While summer may be wrapping up, wildfire season isn’t over just yet.
The Ministry of Forests is urging people in B.C. to be careful about their use of fire over the coming long weekend.
The ministry says there is still potential for forest fuels and grasslands to dry out in many areas of the province with warm weather expected to continue.
There are already wildfires that are burning, with the potential for new, naturally occurring fires. Meanwhile, human-caused fires are preventable.
“I hope that all British Columbians can enjoy the Labour Day long weekend with friends and family,” said Forests Minister Doug Donaldson. “While this fire season hasn’t been as active as the past two summers, we still need everyone to remain vigilant and act responsibly.”

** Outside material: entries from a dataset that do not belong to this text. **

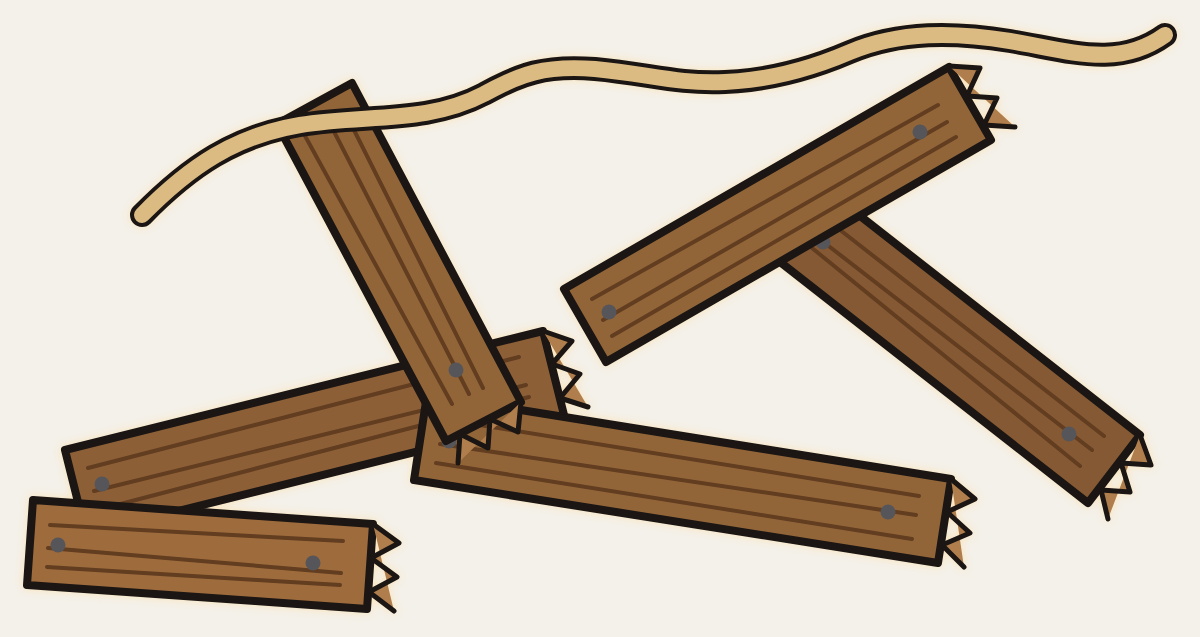
<!DOCTYPE html>
<html lang="en">
<head>
<meta charset="utf-8">
<title>Broken planks and rope</title>
<style>
:root {
  --paper: #f4f1ea;
  --ink: #1b1613;
  --grain: #623d20;
  --nail: #56565a;
  --splinter: #b07e4c;
  --rope: #dcbb82;
  --glow: #fbe3b8;
  --wood-dark: #855933;
  --wood-mid: #8c5f37;
  --wood: #926539;
  --wood-light: #9e6b3c;
}
html, body { margin: 0; overflow: hidden; background: var(--paper); }
svg { display: block; width: 1200px; height: 637px; }
.debris { filter: drop-shadow(0 0 4px var(--glow)); }
.board { stroke: var(--ink); stroke-width: 8; stroke-linejoin: round; }
.grain { fill: none; stroke: var(--grain); stroke-width: 4; stroke-linecap: round; }
.splinter { fill: var(--splinter); stroke: var(--ink); stroke-width: 5; stroke-linejoin: round; stroke-linecap: round; }
.nail { fill: var(--nail); }
.rope { fill: none; stroke-linecap: round; }
.rope-edge { stroke: var(--ink); stroke-width: 24; }
.rope-core { stroke: var(--rope); stroke-width: 16; }
</style>
</head>
<body>
<svg viewBox="0 0 1200 637" role="img" aria-label="Six broken wooden planks and a length of rope">
  <defs>
    <path id="rope-line" d="M142 215C190 166 235 136 300 125C365 114 427 124 484 94C520 74 545 65 595 69C650 74 675 84 725 82C775 80 815 67 850 52C900 31 955 32 1010 41C1070 51 1118 69 1165 35"/>
  </defs>

  <g class="debris">
    <g id="plank-right-brace">
      <polygon class="board" fill="var(--wood-dark)" points="827,190 1140,435 1088,503 775,258"/>
      <path class="grain" d="M835 226L1104 436M817 237L1092 450M812 248L1080 466"/>
      <circle class="nail" cx="823" cy="242" r="7.5"/>
      <circle class="nail" cx="1069" cy="434" r="7.5"/>
      <polyline class="splinter" points="1140,435 1151,465 1121,463 1130,492 1101,490 1108,519"/>
    </g>

    <g id="plank-left-long">
      <polygon class="board" fill="var(--wood-mid)" points="65,450 543,331 564,415 86,534"/>
      <path class="grain" d="M88 468L519 357M94 491L526 385M109 507L529 397"/>
      <circle class="nail" cx="102" cy="484" r="7.5"/>
      <polyline class="splinter" points="543,331 572,341 552,364 580,374 560,398 588,407"/>
    </g>

    <g id="plank-lower-left">
      <polygon class="board" fill="var(--wood-light)" points="33,500 373,524 367,609 27,585"/>
      <path class="grain" d="M50 525L343 541M48 548L341 573M47 567L340 585"/>
      <circle class="nail" cx="58" cy="545" r="7.5"/>
      <circle class="nail" cx="313" cy="563" r="7.5"/>
      <polyline class="splinter" points="373,524 399,543 371,558 397,577 369,592 394,611"/>
    </g>

    <g id="plank-lower-right">
      <polygon class="board" fill="var(--wood)" points="427,395 951,479 938,563 414,480"/>
      <path class="grain" d="M442 419L919 496M440 444L916 515M436 463L912 539"/>
      <circle class="nail" cx="449" cy="441" r="7.5"/>
      <circle class="nail" cx="888" cy="512" r="7.5"/>
      <polyline class="splinter" points="951,479 975,499 947,512 970,533 942,545 964,567"/>
    </g>

    <g id="plank-upright">
      <polygon class="board" fill="var(--wood)" points="277,124 352,83 521,402 446,441"/>
      <path class="grain" d="M345 112L483 388M327 118L469 394M304 134L452 404"/>
      <circle class="nail" cx="456" cy="370" r="7.5"/>
      <polyline class="splinter" points="521,402 518,432 490,419 488,448 460,434 458,463"/>
    </g>

    <g id="plank-upper-right">
      <polygon class="board" fill="var(--wood)" points="564,289 949,67 991,140 606,362"/>
      <path class="grain" d="M592 299L938 105M603 320L947 122M612 336L956 137"/>
      <circle class="nail" cx="609" cy="312" r="7.5"/>
      <circle class="nail" cx="920" cy="132" r="7.5"/>
      <polyline class="splinter" points="949,66 980,68 967,96 997,98 984,125 1015,127"/>
    </g>

    <g id="rope">
      <use class="rope rope-edge" href="#rope-line"/>
      <use class="rope rope-core" href="#rope-line"/>
    </g>
  </g>
</svg>
</body>
</html>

The BC Wildfire Service responded to 696 wildfires throughout the province between April 1 and Aug. 28. Fifty-seven per cent of those fires were caused by people. Over 21,141 hectares of land have been burned in B.C. since April 1.

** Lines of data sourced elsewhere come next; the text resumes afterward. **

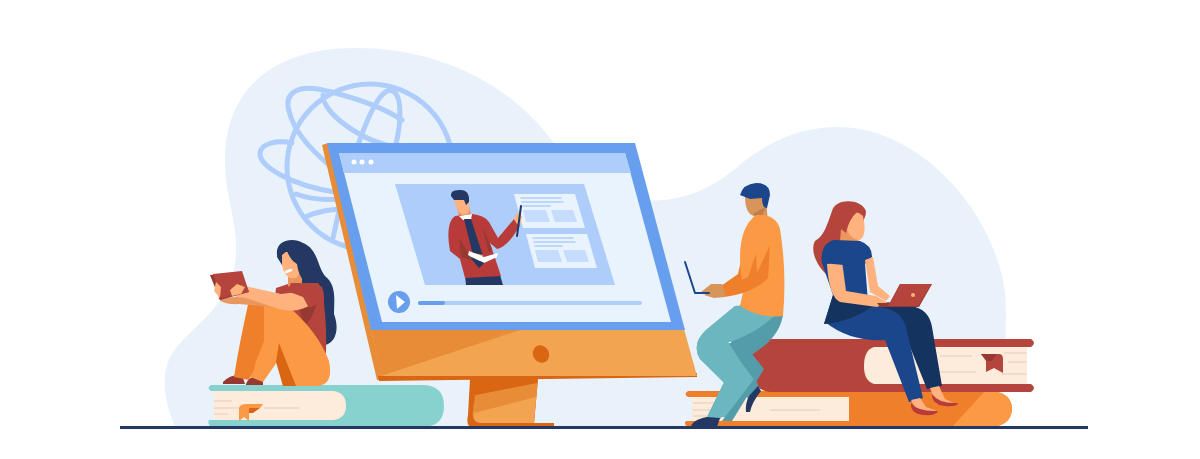
<!DOCTYPE html>
<html lang="en">
<head>
<meta charset="utf-8">
<title>Online learning illustration</title>
<style>
:root{--mist:#e9f2fb;--sky:#aecdfb;--blue:#689eee;--screen:#e8f3fe;--navy:#233862;--royal:#1c468c;--deep:#15335f;--orange:#f07f2b;--amber:#fc9944;--wood:#f2a451;--wood-dark:#e88c37;--rust:#d96613;--red:#b5453c;--red-dark:#963a31;--crimson:#b93b39;--cream:#fdecdc;--page:#edd7c4;--skin:#ffb27d;--skin-dark:#e9965f;--tan:#d8955b;--mint:#87d2ce;--teal:#6cb7bf;--teal-dark:#559cab}
html,body{margin:0;width:1200px;height:459px;overflow:hidden;background:#fff}
svg{display:block}
.globe,.line{fill:none;stroke-linecap:round;stroke-linejoin:round}
.globe{stroke:var(--sky);stroke-width:5}
.pages{fill:none;stroke:var(--page);stroke-width:1.5}
</style>
</head>
<body>
<svg width="1200" height="459" viewBox="0 0 1200 459" role="img" aria-label="Students with devices sitting on large books around a computer showing a video lesson">
<defs>
<g id="lesson-card">
<polygon fill="#e8f3fe" points="0,0 61,0 71,34 9,34"/>
<path class="line" stroke="#aecdfb" stroke-width="1.5" d="M7 4H47M8 8H49M9 12H36"/>
<path fill="#c5dcfc" d="M9 16H32L36 28H12ZM37 16H59L63 28H41Z"/>
</g>
</defs>

<path id="backdrop" fill="var(--mist)" d="M175 427C160 390 160 362 183 340C207 316 234 296 236 254C238 222 225 198 225 160C225 92 270 48 356 48C440 48 513 85 555 145L640 200C675 203 706 193 736 168C768 141 800 127 838 127C925 127 1006 224 1006 310C1006 350 1004 390 998 427Z"/>

<g id="globe" class="globe">
<circle cx="370" cy="167" r="83"/>
<path d="M331 92C296 82 284 94 289 111C297 145 350 190 410 210"/>
<path d="M331 92C355 98 381 106 402 120M323 95C322 112 360 142 400 148"/>
<path d="M335 192C290 185 259 166 260 153C261 143 278 140 292 143"/>
<path d="M387 91C370 100 347 170 333 238M387 91C402 86 403 117 395 148M296 194C312 200 327 200 340 199M305 217C317 211 330 210 342 209"/>
</g>

<g id="monitor">
<path fill="var(--rust)" d="M470 379H538L534 423H554V427H470Q466 424 468 415Z"/>
<path fill="var(--wood-dark)" d="M477 379H538L534 423H480Q471 422 473 411Z"/>
<path fill="var(--wood)" d="M474 413L536 397L534 423H482Q473 423 474 413Z"/>
<path fill="var(--rust)" d="M470 379H538L537 383L471 396Z"/>
<path fill="var(--wood-dark)" d="M322 145L328 143L382 376V380H377Z"/>
<polygon fill="var(--rust)" points="378,376 697,373 697,377 379,381"/>
<polygon fill="var(--wood)" points="371,329 684,329 697,376 381,376"/>
<polygon fill="var(--wood-dark)" points="371,329 523,329 381,376"/>
<ellipse cx="541" cy="354" rx="8" ry="9" fill="var(--rust)" transform="rotate(-30 541 354)"/>
<polygon fill="var(--blue)" points="327,143 635,143 685,330 371,330"/>
<polygon fill="var(--screen)" points="339,153 625,153 671,322 382,322"/>
<polygon fill="var(--sky)" points="339,153 625,153 631,173 344,173"/>
<g fill="#fff"><circle cx="354" cy="162" r="2.5"/><circle cx="362" cy="162" r="2.5"/><circle cx="371" cy="162" r="2.5"/></g>
<polygon fill="var(--sky)" points="395,184 584,184 615,285 425,285"/>
<use href="#lesson-card" x="514" y="194"/>
<use href="#lesson-card" x="526" y="234"/>
<g id="player-controls">
<ellipse cx="399" cy="302" rx="11" ry="11" fill="var(--blue)"/>
<path d="M396 295L405 302L397 309Z" fill="#fff"/>
<path class="line" stroke="var(--sky)" stroke-width="4" d="M420 303H640"/>
<path class="line" stroke="var(--blue)" stroke-width="4" d="M420 303H443"/>
</g>
</g>

<g id="teacher">
<path fill="var(--navy)" d="M465 275H500L503 285H466Z"/>
<path fill="var(--skin-dark)" d="M457 207H469L473 221H460Z"/>
<path fill="var(--skin)" d="M454 199L468 197Q471 210 467 215Q457 216 454 199Z"/>
<path fill="var(--navy)" d="M451 196Q450 190 459 190Q470 189 469 202L466 205L464 200H454Z"/>
<path fill="var(--crimson)" d="M455 216L472 214Q484 215 489 222L498 238L514 219L520 225Q508 247 497 249L490 243L501 276L465 278L460 259L450 251Q445 223 455 216Z"/>
<path fill="var(--red-dark)" d="M459 238L468 252L481 257L480 263L461 257ZM482 226L492 249L489 253Z"/>
<path fill="#fff" d="M459 216L472 214L471 220H463Z"/>
<path fill="var(--navy)" d="M464 219H471L485 262L479 268L474 259Z"/>
<path fill="var(--skin)" d="M514 219L517 213L522 216L520 225L517 224ZM469 252L483 255L480 262L470 258Z"/>
<path class="line" stroke="var(--navy)" stroke-width="2" d="M521 206L517 236"/>
<path fill="#fff" d="M469 251L484 257L498 253L497 257L484 263L468 255Z"/>
<path fill="var(--navy)" d="M469 256L484 263L479 268Z"/>
</g>

<g id="mint-book">
<path fill="var(--mint)" d="M211 385H424Q444 386 444 406Q444 426 424 427H211Q207 424 209 420H330V391H211Q206 388 211 385Z"/>
<path fill="var(--cream)" d="M214 391H334Q346 393 346 406Q346 418 334 420H214Z"/>
<path class="pages" d="M214 401H232M214 408H240M214 414H228M264 408H300"/>
<path fill="var(--amber)" d="M239 408Q240 404 247 404H263L260 408H249V421L244 417L239 421Z"/>
<path fill="var(--rust)" d="M249 408H260L253 413H249Z"/>
</g>

<g id="reading-girl">
<path fill="var(--navy)" d="M277 255C275 240 293 237 303 243C318 249 317 266 325 276C337 285 334 301 334 314C340 330 335 343 325 345C316 340 313 312 300 298Z"/>
<path fill="var(--red-dark)" d="M223 382Q230 374 242 375L245 384H223ZM246 384Q250 374 263 377V385H246Z"/>
<path fill="var(--orange)" d="M249 300L272 303L267 337L249 380L234 377Q239 345 249 300Z"/>
<path fill="var(--red)" d="M276 288L291 283H319Q325 289 324 303Q327 331 326 354L293 316L275 298Z"/>
<path fill="var(--red-dark)" d="M298 304L318 296Q315 317 304 326Z"/>
<path fill="var(--amber)" d="M264 306Q276 298 290 308Q318 332 329 361Q334 385 317 386H283L277 362L263 382L250 377L264 341Z"/>
<path fill="var(--rust)" d="M279 343L296 386H283L276 362Z"/>
<path fill="var(--orange)" d="M264 306L254 370L250 377L247 372L254 335Z"/>
<path fill="var(--skin-dark)" d="M288 271L302 268V284Q296 293 288 286Z"/>
<path fill="var(--skin)" d="M281 252H299Q303 273 296 278Q281 281 281 252Z"/>
<path class="line" stroke="#fff" stroke-width="2.5" d="M286 272L291 270"/>
<path fill="var(--navy)" d="M277 257Q280 239 294 241Q309 245 309 259Q313 278 324 286Q300 289 297 264Q291 261 287 251L282 255V265Z"/>
<path fill="var(--skin-dark)" d="M218 298L238 297L280 298L272 307L239 304Q222 305 218 298Z"/>
<path fill="var(--skin)" d="M230 289L245 286L281 294L305 291L312 304Q297 314 279 309L243 297Q232 299 230 289Z"/>
<path fill="var(--red)" d="M291 283H318Q326 291 321 302L309 308L303 297L287 291Z"/>
<polygon fill="var(--red-dark)" points="210,275 240,272 249,292 220,300"/>
<polygon fill="var(--red)" points="213,274 242,271 249,292 221,298"/>
<path fill="var(--skin)" d="M216 282L221 287L220 298L214 291ZM230 290L237 284L245 287L241 294L232 296Z"/>
</g>

<g id="orange-book">
<path fill="var(--orange)" d="M688 391H990Q1012 393 1012 409Q1011 426 990 427H688Q683 424 686 421H840V397H688Q683 394 688 391Z"/>
<path fill="var(--amber)" d="M952 427L985 391H994Q1012 394 1012 409Q1011 426 990 427Z"/>
<path fill="var(--cream)" d="M692 397H849V421H692Z"/>
<path class="pages" d="M693 403H714M693 410H725M693 416H711M770 410H820"/>
</g>

<g id="red-book">
<path fill="var(--red)" d="M770 339H1031Q1037 343 1031 347H880V384H1031Q1037 388 1031 392H770Q750 389 750 366Q750 342 770 339Z"/>
<path fill="var(--cream)" d="M874 347H1027V384H874Q864 381 864 366Q864 350 874 347Z"/>
<path class="pages" d="M1027 353H1004M1027 362H1008M1027 374H1002M935 372H976M940 356H972"/>
<path fill="var(--red)" d="M981 354H999Q1003 354 1003 359V373L994 368L986 372V361Z"/>
<path fill="var(--red-dark)" d="M981 354H997L992 361H987Z"/>
</g>

<g id="laptop-man">
<path fill="var(--teal-dark)" d="M752 310L783 313Q780 335 757 351L748 358L759 388L748 399L729 360Q725 342 752 310Z"/>
<path fill="var(--navy)" d="M749 396L758 386L761 391Q752 402 750 412H746Q745 404 749 396Z"/>
<path fill="var(--teal)" d="M735 306Q758 303 774 316Q757 333 727 343L754 379L748 389L729 418L708 415L724 383L700 359Q691 344 706 330Z"/>
<path fill="var(--teal-dark)" d="M754 379L727 344Q743 340 757 333L770 321L783 314Q780 338 752 354L764 369L732 421H722Z"/>
<path fill="var(--teal)" d="M735 306Q758 303 771 315Q757 331 728 342L752 379L739 399L718 421L707 417L724 382L700 359Q691 344 706 330Z"/>
<path fill="var(--navy)" d="M707 417L720 418L717 427H691Q692 420 707 417Z"/>
<path fill="var(--tan)" d="M745 196H767V211L768 222L756 224L754 216Q745 214 745 196Z"/>
<path fill="#c27d48" d="M754 213L766 207L760 220H755Z"/>
<path fill="var(--royal)" d="M740 195Q743 184 756 183Q770 183 770 195L767 208Q762 208 762 198L750 199Z"/>
<path fill="var(--orange)" d="M750 221L738 274L721 286L727 295L751 287Z"/>
<path fill="var(--amber)" d="M756 215Q776 214 780 229Q787 272 783 316Q760 319 740 306L743 292L741 274Q736 230 756 215Z"/>
<path fill="var(--orange)" d="M770 245L768 278Q754 293 724 297L722 289L748 277L756 254L757 273Z"/>
<path fill="var(--tan)" d="M722 284L711 284L701 292L712 292L724 291ZM724 290L715 289L704 295L714 298L725 297Z"/>
<path class="line" stroke="var(--royal)" stroke-width="2" d="M685 262L695 293H709"/>
</g>

<g id="laptop-woman">
<path fill="var(--red)" d="M832 211C835 198 861 198 866 211C865 223 853 242 846 251L838 260L831 278C819 270 809 252 815 241C824 236 827 225 832 211Z"/>
<path fill="var(--skin-dark)" d="M841 229L857 232L859 243Q850 250 840 241Z"/>
<path fill="var(--skin)" d="M844 214L862 212Q868 235 860 240Q845 239 844 214Z"/>
<path fill="var(--red)" d="M836 225Q835 204 853 204Q868 207 865 217L857 212Q849 219 846 233Z"/>
<path fill="var(--deep)" d="M860 310L880 301L911 306Q929 309 932 327L942 386L927 389L906 337Z"/>
<path fill="var(--royal)" d="M825 322L836 304L880 307Q904 310 907 332L923 398L909 402L885 340Q850 342 825 322Z"/>
<path fill="var(--royal)" d="M835 240L860 241Q872 245 872 257L865 264L868 302Q850 319 824 324L833 295L822 263Q820 243 835 240Z"/>
<path fill="var(--deep)" d="M833 295L850 302L866 299L876 304Q852 322 824 324Z"/>
<path fill="var(--skin)" d="M865 260L873 257L878 286L890 296L886 301L870 292ZM827 264L842 261L846 291L876 296L888 303L877 307L840 302Q829 297 827 264Z"/>
<path fill="var(--royal)" d="M835 240Q820 243 822 263L844 265L843 249Z"/>
<path fill="var(--red-dark)" d="M877 303H890L900 284H932L919 307H880Z"/>
<path fill="var(--red)" d="M900 284H932L918 306H888Z"/>
<circle cx="913" cy="295" r="2" fill="var(--skin)"/>
<path fill="var(--skin)" d="M911 400L920 398L926 407L937 411H917ZM930 388L939 386L945 399L956 404H936Z"/>
<path fill="var(--crimson)" d="M911 403Q918 412 938 411Q936 416 924 415Q910 414 911 403ZM932 394Q939 404 958 403Q957 407 945 406Q932 405 932 394Z"/>
</g>

<rect id="ground" x="120" y="426" width="968" height="3" fill="var(--navy)"/>
</svg>
</body>
</html>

Currently, campfires are allowed in all areas of the province that fall under BC Wildfire Service’s jurisdiction but local governments and other authorities like BC Parks have their own restrictions and bylaws that should be checked. A region-wide, blanket ban has not come down in Greater Victoria yet.
Campfires must not be larger than 0.5 metres high and 0.5 metres wide. The ministry says to never light a campfire or keep it burning in windy conditions because the wind may carry embers to other combustible material.
A fuel-free area where all flammable materials like grass, leaves and kindling are removed down to the soil, should be maintained around the campfire and the fire should never be left unattended.
It is also recommended to have a shovel or at least eight litres of water available to properly extinguish your campfire.
Those riding all-terrain vehicles or dirt bikes on Crown land must have a spark arrestor installed on the vehicle. The condition of the muffler should also be checked and buildup from hot spots should be cleared regularly. Smokers are being asked to dispose of cigarette butts responsibly as well.
Provincial conservation officers regularly patrol throughout B.C. and natural resource officers work closely with BC Wildfire Service staff to investigate the cause of wildfires and improper fire use when an open burning ban is in effect.
Anyone found in contravention of an open burning ban could receive a ticket of $1,150 and may have to pay an administrative penalty of up to $10,000. If convicted, they could be fined up to $100,000 or sentenced to one year in jail.
To report a wildfire, unattended campfire or open burning violation, call 1-800-663-5555 toll-free or *5555 on a cellphone.
Up-to-date information on wildfire activity, restrictions and more can be found at www.bcwildfire.ca or by calling 1 888-3-FOREST.
To learn about the FireSmart program, visit www.firesmartbc.ca. More information about open-burning prohibitions and wildfire prevention can be found on the province’s website.